* _Goal of the exercise_
Check every line of the entries for the string "раньше" and return the ones that contain it.

== == ==

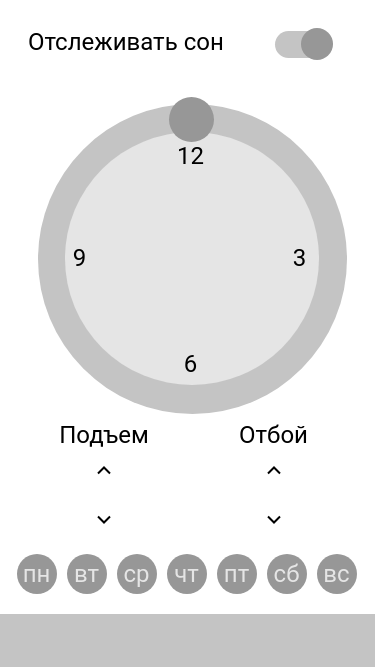
<!DOCTYPE html>
<html lang="ru">
<head>
<meta charset="utf-8">
<title>Отслеживать сон</title>
<style>
:root {
  --surface: #fff;
  --text: #000;
  --track: #c4c4c4;
  --face: #e5e5e5;
  --accent: #979797;
  --on-accent: #e5e5e5;
}
* { box-sizing: border-box; margin: 0; padding: 0; }
html, body { width: 375px; height: 667px; overflow: hidden; }
body {
  display: flex;
  flex-direction: column;
  background: var(--surface);
  color: var(--text);
  font: 400 24px/28px Roboto, sans-serif;
}
.header {
  display: flex;
  justify-content: space-between;
  align-items: flex-start;
  height: 104px;
  padding: 28px 42px 0 28px;
}
h1, h2 { font: inherit; white-space: nowrap; }
.toggle { position: relative; width: 58px; height: 32px; }
.toggle-track {
  position: absolute;
  inset: 3px 2px 2px 0;
  border-radius: 14px;
  background: var(--track);
}
.toggle-thumb {
  position: absolute;
  top: 0;
  right: 0;
  width: 32px;
  height: 32px;
  border-radius: 50%;
  background: var(--accent);
}
.dial {
  position: relative;
  flex: none;
  width: 309px;
  height: 310px;
  margin-left: 38px;
  border-radius: 50%;
  background: var(--track);
}
.dial-face {
  position: absolute;
  left: 27px;
  top: 28px;
  width: 254px;
  height: 253px;
  border-radius: 50%;
  background: var(--face);
}
.dial-handle {
  position: absolute;
  left: 131px;
  top: -7px;
  width: 45px;
  height: 45px;
  border-radius: 50%;
  background: var(--accent);
}
.hour {
  position: absolute;
  width: 40px;
  height: 28px;
  text-align: center;
}
.hour-12 { left: 132.5px; top: 38px; }
.hour-3 { left: 241.5px; top: 140px; }
.hour-6 { left: 132.5px; top: 246px; }
.hour-9 { left: 21.5px; top: 140px; }
.schedule {
  display: grid;
  grid-template-columns: 170px 170px;
  margin: 7px 0 0 19px;
}
.time {
  display: flex;
  flex-direction: column;
  align-items: center;
}
.bedtime h2 { margin-right: 1px; }
.step { display: block; width: 24px; height: 24px; }
.step svg {
  display: block;
  fill: none;
  stroke: var(--text);
  stroke-width: 2;
}
.step-up { margin-top: 9px; }
.step-down { margin-top: 25px; }
.days {
  display: flex;
  gap: 10px;
  margin-top: 23px;
  padding-left: 17px;
  list-style: none;
}
.day {
  display: flex;
  justify-content: center;
  align-items: center;
  width: 40px;
  height: 40px;
  padding-right: 1px;
  border-radius: 50%;
  background: var(--accent);
  color: var(--on-accent);
}
.bottom-bar { height: 53px; margin-top: auto; background: var(--track); }
</style>
</head>
<body>
<header class="header">
  <h1>Отслеживать сон</h1>
  <div class="toggle" role="img" aria-label="Включено">
    <span class="toggle-track"></span>
    <span class="toggle-thumb"></span>
  </div>
</header>

<section class="dial">
  <div class="dial-face"></div>
  <div class="dial-handle"></div>
  <span class="hour hour-12">12</span>
  <span class="hour hour-3">3</span>
  <span class="hour hour-6">6</span>
  <span class="hour hour-9">9</span>
</section>

<svg width="0" height="0" style="position:absolute" aria-hidden="true">
  <defs>
    <path id="chevron-up" d="M6 15.5L12 9.5L18 15.5"/>
    <path id="chevron-down" d="M6 9.5L12 15.5L18 9.5"/>
  </defs>
</svg>

<section class="schedule">
  <div class="time wake-up">
    <h2>Подъем</h2>
    <a class="step step-up" href="#" aria-label="Подъем позже"><svg width="24" height="24"><use href="#chevron-up"/></svg></a>
    <a class="step step-down" href="#" aria-label="Подъем раньше"><svg width="24" height="24"><use href="#chevron-down"/></svg></a>
  </div>
  <div class="time bedtime">
    <h2>Отбой</h2>
    <a class="step step-up" href="#" aria-label="Отбой позже"><svg width="24" height="24"><use href="#chevron-up"/></svg></a>
    <a class="step step-down" href="#" aria-label="Отбой раньше"><svg width="24" height="24"><use href="#chevron-down"/></svg></a>
  </div>
</section>

<ul class="days">
  <li class="day">пн</li>
  <li class="day">вт</li>
  <li class="day">ср</li>
  <li class="day">чт</li>
  <li class="day">пт</li>
  <li class="day">сб</li>
  <li class="day">вс</li>
</ul>

<footer class="bottom-bar"></footer>
</body>
</html>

== == ==

* _Reply_
    <a class="step step-down" href="#" aria-label="Подъем раньше"><svg width="24" height="24"><use href="#chevron-down"/></svg></a>
    <a class="step step-down" href="#" aria-label="Отбой раньше"><svg width="24" height="24"><use href="#chevron-down"/></svg></a>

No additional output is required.